Economists and finance professionals devote a lot of their research capacity to understanding the nature of risk in the marketplace and how to strike the balance of healthy, well-calculated risk. According to Investopedia, risk comes in two very broad categories. Firstly there is Systematic Risk, which affects an entire portfolio — think the Great Recession of 2008 or a presidential election. Because such risks are so wide, it’s difficult to protect against them. Unsystematic risk, its counterpart, has more to do with individual investments — think of a labor strike.

For long term, sustainable success in the world of investment, they key is to diversity a portfolio to balance out your risks and rewards. If all your investment are low-risk, the return will be guaranteed, but not a fortune. On the other hand, if all your money is tied up in volatile stocks, you could strike it big just as easily as you could lose all your money. To construct a balanced portfolio, investors need to ensure that money is spread broadly among many industries, vehicles, and risk levels.
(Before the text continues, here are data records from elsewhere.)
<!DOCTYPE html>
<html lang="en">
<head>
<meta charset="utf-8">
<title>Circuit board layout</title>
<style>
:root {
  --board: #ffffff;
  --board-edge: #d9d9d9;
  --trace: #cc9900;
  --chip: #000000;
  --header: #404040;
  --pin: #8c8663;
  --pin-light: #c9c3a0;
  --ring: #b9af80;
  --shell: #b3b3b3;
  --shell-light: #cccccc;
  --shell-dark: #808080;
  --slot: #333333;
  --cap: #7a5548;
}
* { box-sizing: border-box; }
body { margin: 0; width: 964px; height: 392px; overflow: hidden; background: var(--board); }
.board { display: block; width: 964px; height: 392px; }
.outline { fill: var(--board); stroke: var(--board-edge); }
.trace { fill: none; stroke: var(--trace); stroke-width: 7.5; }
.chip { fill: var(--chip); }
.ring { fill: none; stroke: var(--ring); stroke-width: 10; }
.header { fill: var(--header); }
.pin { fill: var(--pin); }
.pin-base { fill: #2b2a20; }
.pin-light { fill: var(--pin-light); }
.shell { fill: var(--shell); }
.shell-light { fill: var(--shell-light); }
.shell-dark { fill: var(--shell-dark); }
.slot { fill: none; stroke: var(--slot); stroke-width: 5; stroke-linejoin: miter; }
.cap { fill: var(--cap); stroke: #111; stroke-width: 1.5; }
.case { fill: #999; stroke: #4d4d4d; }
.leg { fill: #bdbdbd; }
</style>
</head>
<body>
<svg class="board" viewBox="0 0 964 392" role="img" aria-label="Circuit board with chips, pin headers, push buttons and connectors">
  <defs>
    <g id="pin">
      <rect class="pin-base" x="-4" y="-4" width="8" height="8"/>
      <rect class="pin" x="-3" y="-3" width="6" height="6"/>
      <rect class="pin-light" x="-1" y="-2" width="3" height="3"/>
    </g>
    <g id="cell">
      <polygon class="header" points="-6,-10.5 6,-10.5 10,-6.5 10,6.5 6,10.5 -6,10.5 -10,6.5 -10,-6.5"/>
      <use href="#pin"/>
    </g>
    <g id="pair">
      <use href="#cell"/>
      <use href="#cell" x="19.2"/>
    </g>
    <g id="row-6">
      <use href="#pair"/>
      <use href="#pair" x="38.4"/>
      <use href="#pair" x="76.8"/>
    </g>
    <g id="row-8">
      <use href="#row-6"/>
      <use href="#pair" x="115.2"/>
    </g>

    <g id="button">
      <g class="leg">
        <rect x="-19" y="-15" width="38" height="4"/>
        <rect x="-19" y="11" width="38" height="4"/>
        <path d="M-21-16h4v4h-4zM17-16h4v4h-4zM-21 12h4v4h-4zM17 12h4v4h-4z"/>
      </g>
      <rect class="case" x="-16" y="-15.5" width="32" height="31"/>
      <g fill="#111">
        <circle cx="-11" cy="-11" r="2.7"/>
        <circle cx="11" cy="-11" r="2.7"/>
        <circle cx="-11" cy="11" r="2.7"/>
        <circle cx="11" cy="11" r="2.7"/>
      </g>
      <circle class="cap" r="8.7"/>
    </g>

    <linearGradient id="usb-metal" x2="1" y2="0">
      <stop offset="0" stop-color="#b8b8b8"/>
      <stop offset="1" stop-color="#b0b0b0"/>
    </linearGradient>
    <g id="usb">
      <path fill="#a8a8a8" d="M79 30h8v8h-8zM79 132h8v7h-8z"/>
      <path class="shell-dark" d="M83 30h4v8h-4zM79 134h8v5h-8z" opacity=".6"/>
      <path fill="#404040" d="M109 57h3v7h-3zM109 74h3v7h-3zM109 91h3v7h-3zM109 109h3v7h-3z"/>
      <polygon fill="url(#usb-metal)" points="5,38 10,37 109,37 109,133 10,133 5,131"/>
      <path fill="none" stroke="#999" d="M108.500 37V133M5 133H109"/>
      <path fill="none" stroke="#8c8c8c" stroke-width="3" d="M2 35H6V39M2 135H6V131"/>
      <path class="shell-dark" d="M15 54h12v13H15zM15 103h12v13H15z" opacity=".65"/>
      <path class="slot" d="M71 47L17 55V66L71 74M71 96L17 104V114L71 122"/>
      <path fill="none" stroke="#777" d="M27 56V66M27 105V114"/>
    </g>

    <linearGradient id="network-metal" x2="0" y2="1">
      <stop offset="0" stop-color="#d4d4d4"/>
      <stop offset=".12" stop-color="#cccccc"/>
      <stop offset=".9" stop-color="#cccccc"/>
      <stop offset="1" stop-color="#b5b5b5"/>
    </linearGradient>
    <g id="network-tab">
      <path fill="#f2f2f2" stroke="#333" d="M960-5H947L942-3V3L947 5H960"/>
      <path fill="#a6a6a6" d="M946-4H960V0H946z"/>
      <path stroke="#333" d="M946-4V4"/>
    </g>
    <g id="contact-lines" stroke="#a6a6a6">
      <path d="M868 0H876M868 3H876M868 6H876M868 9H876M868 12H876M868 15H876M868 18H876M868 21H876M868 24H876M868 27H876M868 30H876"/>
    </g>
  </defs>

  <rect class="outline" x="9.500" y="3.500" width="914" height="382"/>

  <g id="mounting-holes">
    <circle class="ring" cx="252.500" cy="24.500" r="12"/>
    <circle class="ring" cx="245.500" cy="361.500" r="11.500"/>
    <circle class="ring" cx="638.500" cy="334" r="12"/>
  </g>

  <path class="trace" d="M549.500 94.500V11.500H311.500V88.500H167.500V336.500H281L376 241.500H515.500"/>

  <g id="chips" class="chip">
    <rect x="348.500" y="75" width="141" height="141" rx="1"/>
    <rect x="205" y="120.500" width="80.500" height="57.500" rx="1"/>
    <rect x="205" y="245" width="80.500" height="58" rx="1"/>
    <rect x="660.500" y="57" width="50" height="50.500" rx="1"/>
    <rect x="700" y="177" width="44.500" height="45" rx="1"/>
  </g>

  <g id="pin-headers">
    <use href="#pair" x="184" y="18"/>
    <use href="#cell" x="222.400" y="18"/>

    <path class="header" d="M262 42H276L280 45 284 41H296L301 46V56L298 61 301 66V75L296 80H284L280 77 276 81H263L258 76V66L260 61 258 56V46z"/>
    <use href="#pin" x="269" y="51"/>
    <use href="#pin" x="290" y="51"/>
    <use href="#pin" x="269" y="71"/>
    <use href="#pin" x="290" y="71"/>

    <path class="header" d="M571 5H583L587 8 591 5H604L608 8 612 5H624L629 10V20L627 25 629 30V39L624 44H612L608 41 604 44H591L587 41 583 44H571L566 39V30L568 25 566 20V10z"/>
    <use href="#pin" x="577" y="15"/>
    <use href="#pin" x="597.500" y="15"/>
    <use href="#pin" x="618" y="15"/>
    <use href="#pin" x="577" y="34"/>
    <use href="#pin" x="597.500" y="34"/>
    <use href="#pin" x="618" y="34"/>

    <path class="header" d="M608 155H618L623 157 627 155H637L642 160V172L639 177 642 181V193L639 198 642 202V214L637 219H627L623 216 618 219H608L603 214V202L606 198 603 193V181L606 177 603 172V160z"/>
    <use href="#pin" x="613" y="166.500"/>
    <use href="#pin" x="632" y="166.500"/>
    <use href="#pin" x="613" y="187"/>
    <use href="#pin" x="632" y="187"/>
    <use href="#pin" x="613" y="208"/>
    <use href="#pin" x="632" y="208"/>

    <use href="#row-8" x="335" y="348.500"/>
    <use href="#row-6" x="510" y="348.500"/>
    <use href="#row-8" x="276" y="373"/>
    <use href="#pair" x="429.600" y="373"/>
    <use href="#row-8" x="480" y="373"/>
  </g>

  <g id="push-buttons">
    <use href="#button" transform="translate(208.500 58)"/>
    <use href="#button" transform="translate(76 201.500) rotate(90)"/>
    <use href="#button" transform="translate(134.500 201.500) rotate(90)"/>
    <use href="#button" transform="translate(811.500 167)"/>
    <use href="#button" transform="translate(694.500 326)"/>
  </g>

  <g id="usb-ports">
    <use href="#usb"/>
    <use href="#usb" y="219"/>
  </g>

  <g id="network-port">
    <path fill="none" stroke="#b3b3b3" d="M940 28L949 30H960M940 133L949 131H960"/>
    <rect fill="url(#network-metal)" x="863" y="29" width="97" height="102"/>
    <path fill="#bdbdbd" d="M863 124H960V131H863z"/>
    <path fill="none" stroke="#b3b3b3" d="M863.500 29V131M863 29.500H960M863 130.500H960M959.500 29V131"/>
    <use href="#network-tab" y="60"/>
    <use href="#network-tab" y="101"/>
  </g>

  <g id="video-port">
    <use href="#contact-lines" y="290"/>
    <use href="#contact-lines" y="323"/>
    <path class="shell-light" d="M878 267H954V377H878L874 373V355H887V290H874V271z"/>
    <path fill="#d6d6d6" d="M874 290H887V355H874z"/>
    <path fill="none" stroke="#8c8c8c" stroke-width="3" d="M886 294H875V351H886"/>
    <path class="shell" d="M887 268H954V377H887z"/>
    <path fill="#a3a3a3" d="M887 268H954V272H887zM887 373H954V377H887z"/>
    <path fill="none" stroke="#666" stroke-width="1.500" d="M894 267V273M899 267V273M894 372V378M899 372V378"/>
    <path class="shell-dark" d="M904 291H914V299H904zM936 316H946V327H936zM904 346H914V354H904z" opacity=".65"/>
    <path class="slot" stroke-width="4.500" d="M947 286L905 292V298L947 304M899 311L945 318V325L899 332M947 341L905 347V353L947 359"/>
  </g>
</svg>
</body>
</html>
A plethora of investment types ensures that a portfolio can weather a bit of a storm in any one of its areas.

Diversifying a portfolio will allow for a bit of a pendulum effect. Think back to your basic Economics 101 course that talked about supplementary goods — for this hypothetical example, we’ll choose mittens and bikinis. Imaginably, people will not need these to items at the same time, and each one’s sales along with the stock value of the producers’ company will swell and dip seasonally. Diversifying your portfolio to include a little bit of both will keep the investments balanced while each one is in its off season.

Sound investing practice dictates that portfolio diversity is key to long term success. From risk to industry to vehicle, diversity will ensure a sound portfolio largely immune to the whims of the market in the very long run.